**Exercise instructions:** Could you return the data that follows exactly, minus the images?

**Study material:**

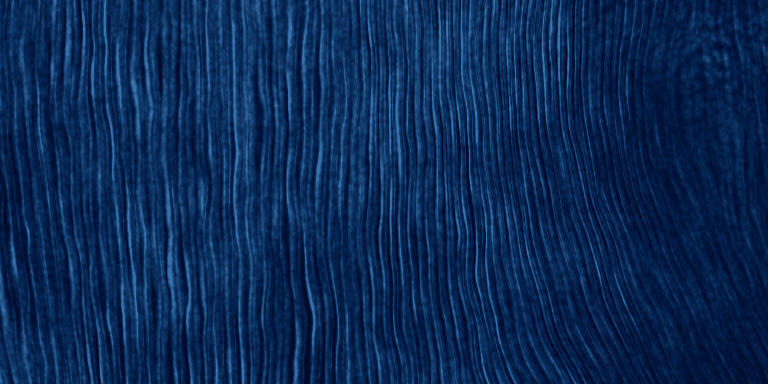
Reproduce this texture procedurally as a Shadertoy shader.

```glsl
// Blue stained wood: upright grain that leans and bends toward a dark knotty side.
// A warped coordinate carries rows of grooves with lit edges; cellular pores and
// soft noise add texture, and one tone value is finally mapped to a blue ramp.

float hash(vec2 p) {
    return fract(sin(dot(p, vec2(127.1, 311.7))) * 43758.5);
}

float valueNoise(vec2 p) {
    vec2 i = floor(p), f = fract(p);
    f = f * f * (3.0 - 2.0 * f);
    float low = mix(hash(i), hash(i + vec2(1, 0)), f.x);
    float high = mix(hash(i + vec2(0, 1)), hash(i + vec2(1, 1)), f.x);
    return mix(low, high, f.y);
}

// Layered noise centred on zero
float clouds(vec2 p) {
    float sum = 0.0, weight = 1.0;
    for (int k = 0; k < 4; k++) {
        sum += weight * (valueNoise(p) - 0.5);
        p = p * 2.1 + 7.3;
        weight *= 0.6;
    }
    return sum;
}

// Distance to the nearest scattered point
float cellular(vec2 p) {
    vec2 cell = floor(p);
    float nearest = 2.0;
    for (int j = -1; j <= 1; j++)
        for (int i = -1; i <= 1; i++) {
            vec2 c = cell + vec2(i, j);
            vec2 site = c + vec2(hash(c), hash(c + 53.7));
            nearest = min(nearest, length(p - site));
        }
    return nearest;
}

float bell(float x, float width) {
    return exp(-x * x / (width * width));
}

// Grain coordinate: constant along each fibre
float grainCoord(vec2 p) {
    float down = 1.0 - p.y;
    float rightLean = 0.24 * smoothstep(0.9, 1.75, p.x) * (1.15 * down * down - 0.2 * down);
    float leftLean = 0.09 * (1.0 - smoothstep(0.0, 0.75, p.x)) * down * down;
    float wave = 0.004 * sin(p.y * 9.0 + p.x * 5.0) + 0.002 * sin(p.y * 23.0 - p.x * 14.0);
    vec2 knot = (p - vec2(1.84, 0.72)) / vec2(0.16, 0.24);
    float bulge = 0.07 * knot.x * exp(-dot(knot, knot));
    return p.x - rightLean - leftLean + wave - bulge;
}

// Broken dark grooves, each with a lit edge
float striae(float phase, float y, float dashes, float seed) {
    float id = floor(phase);
    float f = fract(phase) + 0.2 * (hash(vec2(id, seed)) - 0.5);
    float start = 40.0 * hash(vec2(id, seed + 3.0));
    float groove = valueNoise(vec2(id * 3.0 + seed, y * dashes + start));
    float edge = valueNoise(vec2(id * 5.0 + seed, y * dashes * 1.4 - start));
    return 2.6 * edge * bell(f - 0.62, 0.14) - 2.4 * groove * bell(f - 0.35, 0.15);
}

// Broad light and shade of the board
float boardTone(vec2 p) {
    float tone = 0.32 - 1.15 * smoothstep(1.2, 1.85, p.x) + 0.35 * (p.y - 0.5);
    tone += 0.85 * clouds(p * vec2(2.6, 3.4) + 4.0);
    tone += 0.5 * bell(p.x - 0.64, 0.035);
    tone += 0.6 * bell(p.x - 1.01, 0.007) * valueNoise(vec2(3.0, p.y * 7.0));
    return tone;
}

vec3 blueRamp(float t) {
    t = clamp(t, -2.2, 2.9);
    return max(vec3(0.0), vec3(0.012, 0.13, 0.30)
        + t * vec3(0.03, 0.07, 0.09) + t * t * vec3(0.014, 0.013, 0.013));
}

void mainImage(out vec4 fragColor, in vec2 fragCoord) {
    vec2 p = fragCoord / iResolution.y;
    float u = grainCoord(p);
    float tone = boardTone(p);

    // Coarse rows on the left, closer rows from the middle onward
    float phase = 27.0 * u + 17.0 * smoothstep(0.8, 1.8, u) + 0.8 * clouds(vec2(u * 6.0, p.y * 2.0));
    float calm = smoothstep(1.45, 1.8, p.x);
    float strength = mix(1.0, 0.4, calm) * (0.75 + 0.5 * valueNoise(p * 5.0 + 9.0));
    tone += strength * striae(phase, p.y, 8.0, 1.0);
    tone += 0.45 * strength * striae(phase * 1.87 + 0.3, p.y, 13.0, 17.0);

    // Fine fibres and pores
    tone += 1.1 * (valueNoise(vec2(u * 120.0, p.y * 14.0)) - 0.5);
    float pores = 0.5 - cellular(vec2(u * 75.0, p.y * 42.0));
    tone += 0.9 * pores;
    tone += 0.8 * (valueNoise(p * 120.0) - 0.5);

    // Short curved flecks on the upper right
    vec2 k = p - vec2(1.86, 0.74);
    float arch = length(k * vec2(1.0, 0.8));
    float patchMask = exp(-dot(k - vec2(0.0, 0.12), k - vec2(0.0, 0.12)) / 0.012);
    tone += patchMask * (0.5 + 1.3 * pores + 0.5 * sin(arch * 150.0 + 3.0 * valueNoise(p * 22.0)));
    float roughCorner = smoothstep(1.25, 1.45, p.x) * smoothstep(0.7, 0.95, p.y);
    tone += 0.9 * roughCorner * (valueNoise(vec2(p.x + p.y, p.y - p.x) * vec2(30.0, 70.0)) - 0.4);

    fragColor = vec4(blueRamp(tone), 1.0);
}
```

**Output of the exercise:**
Reproduce this texture procedurally as a Shadertoy shader.

```glsl
// Blue stained wood: upright grain that leans and bends toward a dark knotty side.
// A warped coordinate carries rows of grooves with lit edges; cellular pores and
// soft noise add texture, and one tone value is finally mapped to a blue ramp.

float hash(vec2 p) {
    return fract(sin(dot(p, vec2(127.1, 311.7))) * 43758.5);
}

float valueNoise(vec2 p) {
    vec2 i = floor(p), f = fract(p);
    f = f * f * (3.0 - 2.0 * f);
    float low = mix(hash(i), hash(i + vec2(1, 0)), f.x);
    float high = mix(hash(i + vec2(0, 1)), hash(i + vec2(1, 1)), f.x);
    return mix(low, high, f.y);
}

// Layered noise centred on zero
float clouds(vec2 p) {
    float sum = 0.0, weight = 1.0;
    for (int k = 0; k < 4; k++) {
        sum += weight * (valueNoise(p) - 0.5);
        p = p * 2.1 + 7.3;
        weight *= 0.6;
    }
    return sum;
}

// Distance to the nearest scattered point
float cellular(vec2 p) {
    vec2 cell = floor(p);
    float nearest = 2.0;
    for (int j = -1; j <= 1; j++)
        for (int i = -1; i <= 1; i++) {
            vec2 c = cell + vec2(i, j);
            vec2 site = c + vec2(hash(c), hash(c + 53.7));
            nearest = min(nearest, length(p - site));
        }
    return nearest;
}

float bell(float x, float width) {
    return exp(-x * x / (width * width));
}

// Grain coordinate: constant along each fibre
float grainCoord(vec2 p) {
    float down = 1.0 - p.y;
    float rightLean = 0.24 * smoothstep(0.9, 1.75, p.x) * (1.15 * down * down - 0.2 * down);
    float leftLean = 0.09 * (1.0 - smoothstep(0.0, 0.75, p.x)) * down * down;
    float wave = 0.004 * sin(p.y * 9.0 + p.x * 5.0) + 0.002 * sin(p.y * 23.0 - p.x * 14.0);
    vec2 knot = (p - vec2(1.84, 0.72)) / vec2(0.16, 0.24);
    float bulge = 0.07 * knot.x * exp(-dot(knot, knot));
    return p.x - rightLean - leftLean + wave - bulge;
}

// Broken dark grooves, each with a lit edge
float striae(float phase, float y, float dashes, float seed) {
    float id = floor(phase);
    float f = fract(phase) + 0.2 * (hash(vec2(id, seed)) - 0.5);
    float start = 40.0 * hash(vec2(id, seed + 3.0));
    float groove = valueNoise(vec2(id * 3.0 + seed, y * dashes + start));
    float edge = valueNoise(vec2(id * 5.0 + seed, y * dashes * 1.4 - start));
    return 2.6 * edge * bell(f - 0.62, 0.14) - 2.4 * groove * bell(f - 0.35, 0.15);
}

// Broad light and shade of the board
float boardTone(vec2 p) {
    float tone = 0.32 - 1.15 * smoothstep(1.2, 1.85, p.x) + 0.35 * (p.y - 0.5);
    tone += 0.85 * clouds(p * vec2(2.6, 3.4) + 4.0);
    tone += 0.5 * bell(p.x - 0.64, 0.035);
    tone += 0.6 * bell(p.x - 1.01, 0.007) * valueNoise(vec2(3.0, p.y * 7.0));
    return tone;
}

vec3 blueRamp(float t) {
    t = clamp(t, -2.2, 2.9);
    return max(vec3(0.0), vec3(0.012, 0.13, 0.30)
        + t * vec3(0.03, 0.07, 0.09) + t * t * vec3(0.014, 0.013, 0.013));
}

void mainImage(out vec4 fragColor, in vec2 fragCoord) {
    vec2 p = fragCoord / iResolution.y;
    float u = grainCoord(p);
    float tone = boardTone(p);

    // Coarse rows on the left, closer rows from the middle onward
    float phase = 27.0 * u + 17.0 * smoothstep(0.8, 1.8, u) + 0.8 * clouds(vec2(u * 6.0, p.y * 2.0));
    float calm = smoothstep(1.45, 1.8, p.x);
    float strength = mix(1.0, 0.4, calm) * (0.75 + 0.5 * valueNoise(p * 5.0 + 9.0));
    tone += strength * striae(phase, p.y, 8.0, 1.0);
    tone += 0.45 * strength * striae(phase * 1.87 + 0.3, p.y, 13.0, 17.0);

    // Fine fibres and pores
    tone += 1.1 * (valueNoise(vec2(u * 120.0, p.y * 14.0)) - 0.5);
    float pores = 0.5 - cellular(vec2(u * 75.0, p.y * 42.0));
    tone += 0.9 * pores;
    tone += 0.8 * (valueNoise(p * 120.0) - 0.5);

    // Short curved flecks on the upper right
    vec2 k = p - vec2(1.86, 0.74);
    float arch = length(k * vec2(1.0, 0.8));
    float patchMask = exp(-dot(k - vec2(0.0, 0.12), k - vec2(0.0, 0.12)) / 0.012);
    tone += patchMask * (0.5 + 1.3 * pores + 0.5 * sin(arch * 150.0 + 3.0 * valueNoise(p * 22.0)));
    float roughCorner = smoothstep(1.25, 1.45, p.x) * smoothstep(0.7, 0.95, p.y);
    tone += 0.9 * roughCorner * (valueNoise(vec2(p.x + p.y, p.y - p.x) * vec2(30.0, 70.0)) - 0.4);

    fragColor = vec4(blueRamp(tone), 1.0);
}
```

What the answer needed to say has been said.